The Missouri senate is picking up speed on potential sports gambling legalization in Missouri. After a public hearing on Wednesday, the senate chose to postpone action on the bill until later in the legislative session. The Missouri House passed the bill on a 115-33 vote in March.
The bill on the Missouri side gained traction recently as a result of Cardinals President Bill DeWitt III testifying in favor of the bill.
“All the pro sports teams in Missouri support sports wagering as a way to increase engagement with our fans and provide a fun and exciting new way to enjoy sports and our teams, which are such ingrained members of our communities,” DeWitt III said at a House hearing.
Kansas’ sports gambling bill is in a similar stage, being passed in the house and now waiting for a Senate vote. However, their bill contains a provision that will earmark 80% of the state tax revenue from the gambling sphere to go toward building a professional sports facility.
This raised some eyebrows, seeing as the state of Kansas has only one professional sports franchise in MLS team Sporting Kansas City, who already has a relatively new stadium. Therefore, building a professional sports facility would likely be for the purpose of attracting a new professional sports team.
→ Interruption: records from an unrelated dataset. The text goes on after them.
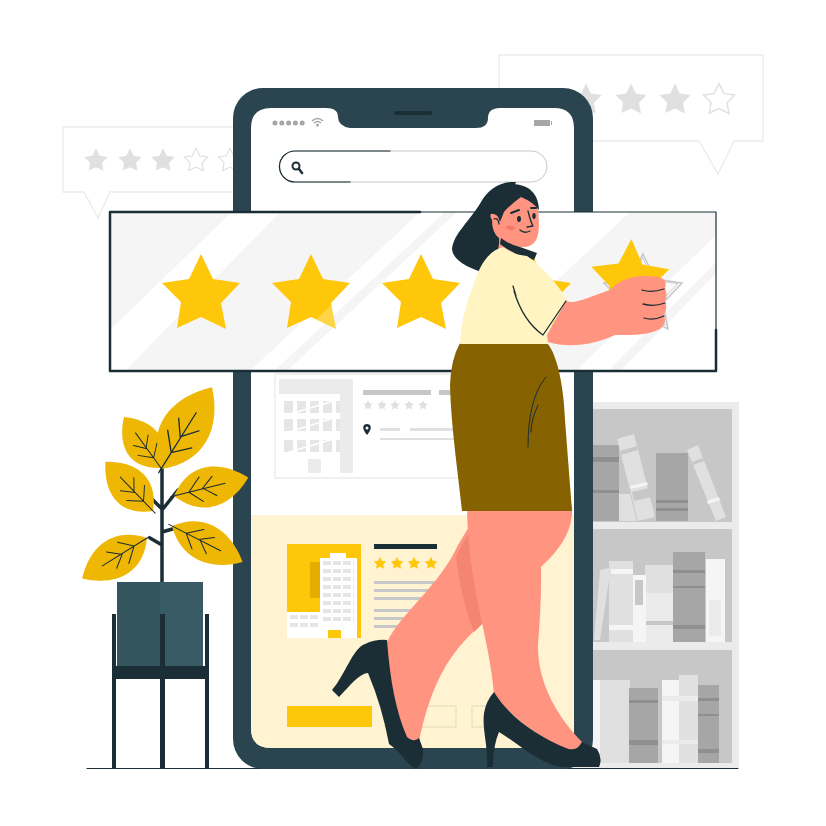
<!DOCTYPE html>
<html lang="en">
<head>
<meta charset="utf-8">
<title>Five star review illustration</title>
<style>
:root{--navy:#2b4550;--slate:#375a64;--ink:#1b2e35;--yellow:#ffc70a;--leaf:#eeb704;--cream:#fff3d2;--shirt:#fff4c2;--skirt:#866300;--skin:#ff9580;--skin-shade:#f48572;--g1:#f5f5f5;--g2:#ebebeb;--g3:#e0e0e0;--g4:#c7c7c7;--g5:#a6a6a6}
html,body{margin:0;background:#fff;overflow:hidden}
svg{display:block;width:826px;height:826px}
.navy{fill:var(--navy)}.slate{fill:var(--slate)}.ink{fill:var(--ink)}.yellow{fill:var(--yellow)}.leaf{fill:var(--leaf)}.cream{fill:var(--cream)}.white{fill:#fff}
.skin{fill:var(--skin)}.g1{fill:var(--g1)}.g2{fill:var(--g2)}.g3{fill:var(--g3)}.g4{fill:var(--g4)}.g5{fill:var(--g5)}
.line{fill:none;stroke:var(--ink);stroke-linecap:round;stroke-linejoin:round}
.pale{fill:none;stroke:var(--g2);stroke-width:1.3}
</style>
</head>
<body>
<svg viewBox="0 0 826 826" role="img" aria-label="A woman carries the fifth star to a rating banner in front of a large phone">
<defs>
<path id="star" d="M0-39 12-14 39-10 20 10 25 36 0 24-24 35-20 9-39-10-12-14Z"/>
<clipPath id="bannerClip"><rect x="110" y="212" width="606" height="159"/></clipPath>
<clipPath id="star2Clip"><use href="#star" x="311" y="293"/></clipPath>
<g id="leafShape"><path class="leaf" d="M0 0C-36-26-30-62 0-90 30-62 34-26 0 0Z"/><path class="line" stroke-width="1.3" d="M0 4V-62M0-18-15-34M0-18 15-32M0-34-12-49M0-36 12-49"/></g>
</defs>

<g id="speech-bubbles">
<path class="pale" d="M499 55H763V141H734L718 174 699 141H499Z"/>
<g class="g3"><use href="#star" transform="translate(586 99) scale(.4)"/><use href="#star" transform="translate(631 99) scale(.4)"/><use href="#star" transform="translate(675 99) scale(.4)"/></g>
<use href="#star" transform="translate(719 99) scale(.4)" fill="none" stroke="#e0e0e0" stroke-width="3.5"/>
<path class="pale" d="M240 127H63V192H84L98 218 110 192H240Z"/>
<g class="g3"><use href="#star" transform="translate(96 160) scale(.3)"/><use href="#star" transform="translate(130 160) scale(.3)"/><use href="#star" transform="translate(163 160) scale(.3)"/></g>
<g fill="none" stroke="#e0e0e0" stroke-width="4"><use href="#star" transform="translate(196 160) scale(.3)"/><use href="#star" transform="translate(230 160) scale(.3)"/></g>
</g>

<g id="bookshelf">
<path class="g2" d="M570 402H739V768H570Z"/>
<path class="g4" d="M570 409H732V522H570ZM570 529H732V642H570ZM570 650H732V763H570Z"/>
<g id="top-books">
<path class="g5" d="M590 445H619V521H590ZM656 453H688V521H656Z"/>
<path fill="#8f8f8f" d="M590 457H619V462H590ZM590 490H619V493H590ZM656 500H688V503H656ZM656 508H688V511H656Z"/>
<path class="g3" d="M617 439 634 434 655 517 638 521ZM687 450 698 445 726 517 716 521Z"/>
<path class="g4" d="M620 451 637 446 638 450 621 455ZM632 492 649 488 651 497 634 501ZM692 462 703 458 704 461 693 465Z"/>
<path class="g1" d="M630 486 647 482 648 485 631 489ZM707 501 719 497 720 500 708 504Z"/>
<path class="g3" d="M619 494H630L637 521H619Z"/>
</g>
<g id="middle-books">
<path class="g3" d="M594 640 600 570 609 568V580L600 640ZM609 561H633V642H609ZM645 565H674V642H645Z"/>
<path class="g1" d="M611 569H633V574H611ZM609 625H633V630H609ZM633 575H646V642H633ZM706 559H725V642H706Z"/>
<path class="g2" d="M646 593H673V642H646ZM709 600H721V636H709Z"/>
<path class="g4" d="M635 580H643V605H635ZM646 621H673V625H646Z"/>
<path class="g5" d="M673 552H705V642H673Z"/>
<path fill="#8f8f8f" d="M673 570H705V573H673ZM673 586H705V588H673ZM673 625H705V629H673Z"/>
</g>
<g id="bottom-books">
<path class="g1" d="M590 680H630V763H590ZM662 680H679V763H662Z"/>
<path class="g3" d="M600 680H630V763H600ZM679 675H698V763H679Z"/>
<path class="g5" d="M629 688H658V763H629ZM698 685H719V763H698Z"/>
<path fill="#8f8f8f" d="M629 700H658V703H629ZM629 740H658V745H629ZM698 698H719V701H698ZM698 714H719V716H698ZM698 749H719V753H698Z"/>
<path class="g2" d="M662 696H698V701H662ZM662 740H698V744H662Z"/>
</g>
</g>

<path class="line" stroke-width="1" d="M87 768.5H738"/>

<g id="phone">
<rect class="navy" x="233" y="88" width="360" height="681" rx="30"/>
<path class="white" d="M271 108H326Q338 108 338 117T350 128H476Q488 128 488 118T500 108H554Q574 108 574 128V728Q574 748 554 748H271Q251 748 251 728V128Q251 108 271 108Z"/>
<rect class="ink" x="394" y="111" width="38" height="4" rx="2"/>
<path fill="none" stroke="#a6a6a6" stroke-width="5" stroke-linecap="round" stroke-dasharray="0 6.8" d="M275 123H303"/>
<path fill="none" stroke="#a6a6a6" stroke-width="1.5" d="M312 121Q317.500 116 323 121M314 123Q317.500 120 321 123"/><circle class="g5" cx="317.500" cy="125" r="1.500"/>
<path class="g5" d="M534 120H550V126H534ZM551 121H552V125H551Z"/>
<rect x="279" y="151" width="268" height="31" rx="15.500" fill="#fff" stroke="#c7c7c7"/>
<path class="line" stroke-width="1.200" d="M390 151H295A15 15 0 0 0 295 182H350"/>
<circle class="line" cx="296" cy="166" r="3.500" stroke-width="2"/><path class="line" stroke-width="2.500" d="M299 169 302 173"/>

<g id="grey-listing">
<path class="pale" d="M275 374V478H470M275 374H470"/>
<path class="g2" d="M279 379H353V394H279ZM340 394H353V473H340ZM308 459H321V473H308Z"/>
<g fill="none" stroke="#e6e6e6" stroke-width="12" stroke-dasharray="9 4"><path d="M284 407H340M284 425H340M284 446H340"/></g>
<path stroke="#fff" stroke-width="1.500" d="M283 416 340 399M283 434 340 416M283 454 340 437"/>
<path class="g4" d="M363 390H431V395H363ZM439 390H470V395H439Z"/>
<g class="g3"><use href="#star" transform="translate(368 405) scale(.12)"/><use href="#star" transform="translate(382 405) scale(.12)"/><use href="#star" transform="translate(395 405) scale(.12)"/><use href="#star" transform="translate(409 405) scale(.12)"/><use href="#star" transform="translate(423 405) scale(.12)"/></g>
<path class="ink" d="M367 435C361 428 363 424 367 424S373 428 367 435Z"/><circle class="white" cx="367" cy="428" r="1.500"/>
<path class="g3" d="M380 428H400V431H380ZM410 428H460V431H410ZM380 438H460V440H380Z"/>
</g>

<g id="featured-listing">
<path class="cream" d="M251 515H574V728Q574 748 554 748H271Q251 748 251 728Z"/>
<path class="yellow" d="M287 544H361V612H287Z"/>
<path class="white" d="M287 612H320V558H330V553H346V558H357V638H287Z"/>
<path fill="#e6ad00" d="M310 562H320V598H310Z"/>
<g fill="none" stroke="#e5e5e5" stroke-width="4" stroke-dasharray="8 2"><path d="M323 563H354M323 571H354M323 579H354M323 587H354M323 595H354M323 603H354M323 611H354M323 619H354M290 617H318M290 625H318"/></g>
<path class="yellow" d="M328 630H341V638H328ZM357 612H361V638H357Z"/>
<path class="ink" d="M374 544H437V549H374Z"/>
<g class="yellow"><use href="#star" transform="translate(380 563) scale(.16)"/><use href="#star" transform="translate(397 563) scale(.16)"/><use href="#star" transform="translate(414 563) scale(.16)"/><use href="#star" transform="translate(431 563) scale(.16)"/></g>
<path class="g4" d="M374 581H437V584H374ZM374 589H437V592H374ZM374 597H425V600H374ZM374 609H437V612H374ZM374 617H420V620H374ZM374 625H410V628H374Z"/>
<path class="yellow" d="M287 706H372V727H287Z"/>
<path fill="none" stroke="#e4d9b8" d="M385 706H456V727H385ZM472 706H540V727H472Z"/>
</g>
</g>

<g id="rating-banner">
<rect x="110" y="212" width="606" height="159" fill="#fff"/>
<g clip-path="url(#bannerClip)" class="g1"><path d="M110 212H232L110 330ZM280 212H420L250 371H125ZM445 212H457L287 371H274ZM716 212V235L576 371H460L630 212ZM716 262V274L620 371H608Z"/></g>
<path class="line" stroke-width="2.500" d="M420 212H110V371H716V330"/>
<path class="line" stroke-width="1.200" d="M420 212H716V371"/>
<g class="yellow"><use href="#star" x="201" y="293"/><use href="#star" x="311" y="293"/><use href="#star" x="421" y="293"/><use href="#star" x="532" y="293"/></g>
<path clip-path="url(#star2Clip)" fill="#fff" opacity=".25" d="M335 302 310 325V330H340Z"/>
<use href="#star" x="643" y="293" fill="#fafafa" stroke="#c7c7c7" stroke-width="1.500"/>
<use href="#star" x="643" y="293" transform="translate(64 29) scale(.9)" fill="none" stroke="#c7c7c7"/>
<use class="yellow" href="#star" transform="translate(630 278) rotate(2)"/>
</g>

<g id="plant">
<path class="line" stroke-width="3.500" d="M162 584V464M162 510 178 490M162 545 150 538M162 532 176 528M161 508 148 495"/>
<use href="#leafShape" transform="translate(161 469) rotate(32) scale(.99 1.070)"/>
<use href="#leafShape" transform="translate(161 468) rotate(-36) scale(.75 .7)"/>
<use href="#leafShape" transform="translate(153 511) rotate(-44) scale(.78 .76)"/>
<use href="#leafShape" transform="translate(174 496) rotate(76) scale(.82 .85)"/>
<use href="#leafShape" transform="translate(147 538) rotate(-122) scale(.8 .85)"/>
<use href="#leafShape" transform="translate(172 526) rotate(117) scale(.76 .88)"/>
<path class="slate" d="M117 582H203V667H117Z"/>
<path fill="#2b4a54" d="M117 582H160V667H117Z" opacity=".35"/>
<path class="ink" d="M112 614H116V666H205V614H209V768H205V679H165V768H160V679H116V768H112ZM160 614H165V666H160Z"/>
</g>

<g id="woman">
<g id="back-leg">
<path class="skin" d="M482 505H572C574 535 555 554 538 570L470 635C440 665 428 700 419 741L403 738C396 710 386 680 387 642C402 612 440 585 458 545Z"/>
<path fill="var(--skin-shade)" d="M470 530 456 556Q461 600 474 632L540 568Q536 540 535 508Z"/>
<path class="ink" d="M387 640C390 680 396 712 407 737Q413 743 419 738L423 749Q424 764 416 769C407 765 402 753 389 744Q382 706 368 673C358 674 350 686 339 697L332 690C345 675 353 648 365 644Q376 639 387 640Z"/>
</g>
<g id="front-leg">
<path class="skin" d="M467 508H536C544 560 541 605 538 645C537 684 560 720 582 742Q576 754 561 747C534 734 508 713 494 694C490 640 468 585 467 508Z"/>
<path class="ink" d="M494 692C510 718 539 737 566 748Q577 753 582 742L597 749Q603 758 599 767H563C538 764 518 743 499 732Q493 746 493 767H487C488 744 482 730 484 713Q486 701 494 692Z"/>
</g>
<path fill="var(--skirt)" d="M460 343H547C558 355 564 390 565 420L572 511H462C457 465 451 425 450 385Q451 359 460 343Z"/>
<path class="line" stroke-width="1" d="M546 377Q528 398 528 447M538 405Q531 420 531 432"/>

<path class="ink" d="M516 182C500 181 488 190 481 202C470 221 454 233 452 249C454 265 478 270 494 277L520 256 506 207Z"/>
<path class="skin" d="M492 220C488 214 492 211 498 214L505 203 520 196Q532 200 538 208C539 221 540 233 536 240C532 248 522 248 516 246L512 258 494 262Q500 247 499 238Q492 233 492 220Z"/>
<path class="ink" d="M501 238Q510 245 520 247L537 253 534 260Q514 255 500 244Z"/>
<path class="ink" d="M489 214C491 195 507 181 520 185Q538 189 539 210Q533 202 521 197Q511 204 504 212L500 222Q498 212 489 214Z"/>
<path class="line" stroke-width="1.300" d="M528 211Q531 223 533 226L527 227M520 230Q524 234 530 231M494 219Q498 217 499 224"/>
<path class="line" stroke-width="2" d="M511 213 519 210M531 208 536 208"/>
<ellipse class="ink" cx="519" cy="219" rx="2" ry="3"/><ellipse class="ink" cx="534" cy="216" rx="1.700" ry="3"/>
<path fill="#f06a57" d="M505 227Q511 223 515 228 512 233 505 227Z" opacity=".65"/>

<path fill="var(--shirt)" d="M503 247C486 252 479 268 473 286Q461 316 460 344H548L547 334 567 299C555 281 540 264 527 256Q514 255 503 247Z"/>
<path class="skin" d="M566 301C575 305 591 296 610 290C621 278 637 274 658 277Q668 279 665 288Q668 295 665 301Q668 309 664 314Q667 324 660 329C647 336 630 335 615 335C595 344 570 349 548 342L547 335Z"/>
<path class="line" stroke-width="1.300" d="M514 291Q523 321 543 335L566 301M513 286 516 296M664 289Q652 293 642 290M665 303Q654 307 643 304M664 316Q653 321 644 318"/>
</g>
</svg>
</body>
</html>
Considering recent rumors, this has led many to believe that the 80% of revenue is intended to be put towards incentives to get the Kansas City Chiefs to move their stadium across the state border.
Kansas City Mayor Quinton Lucas has repeatedly spoken out against the team moving to the Kansas side.
“Kansas City has proudly hosted the Chiefs since the early 1960s,” Lucas said in a tweet. “We look forward to working with the Chiefs, our state of Missouri partners, and local officials to ensure the Chiefs remain home in Kansas City and Missouri for generations to come.”
Since 2019, Missouri and Kansas have had a truce of sorts that they would not use economic subsidies to poach employers from each other. Recently, the truce has been broken on a few occasions, and it seems as though it could be no more if Kansas’ sports betting bill goes through.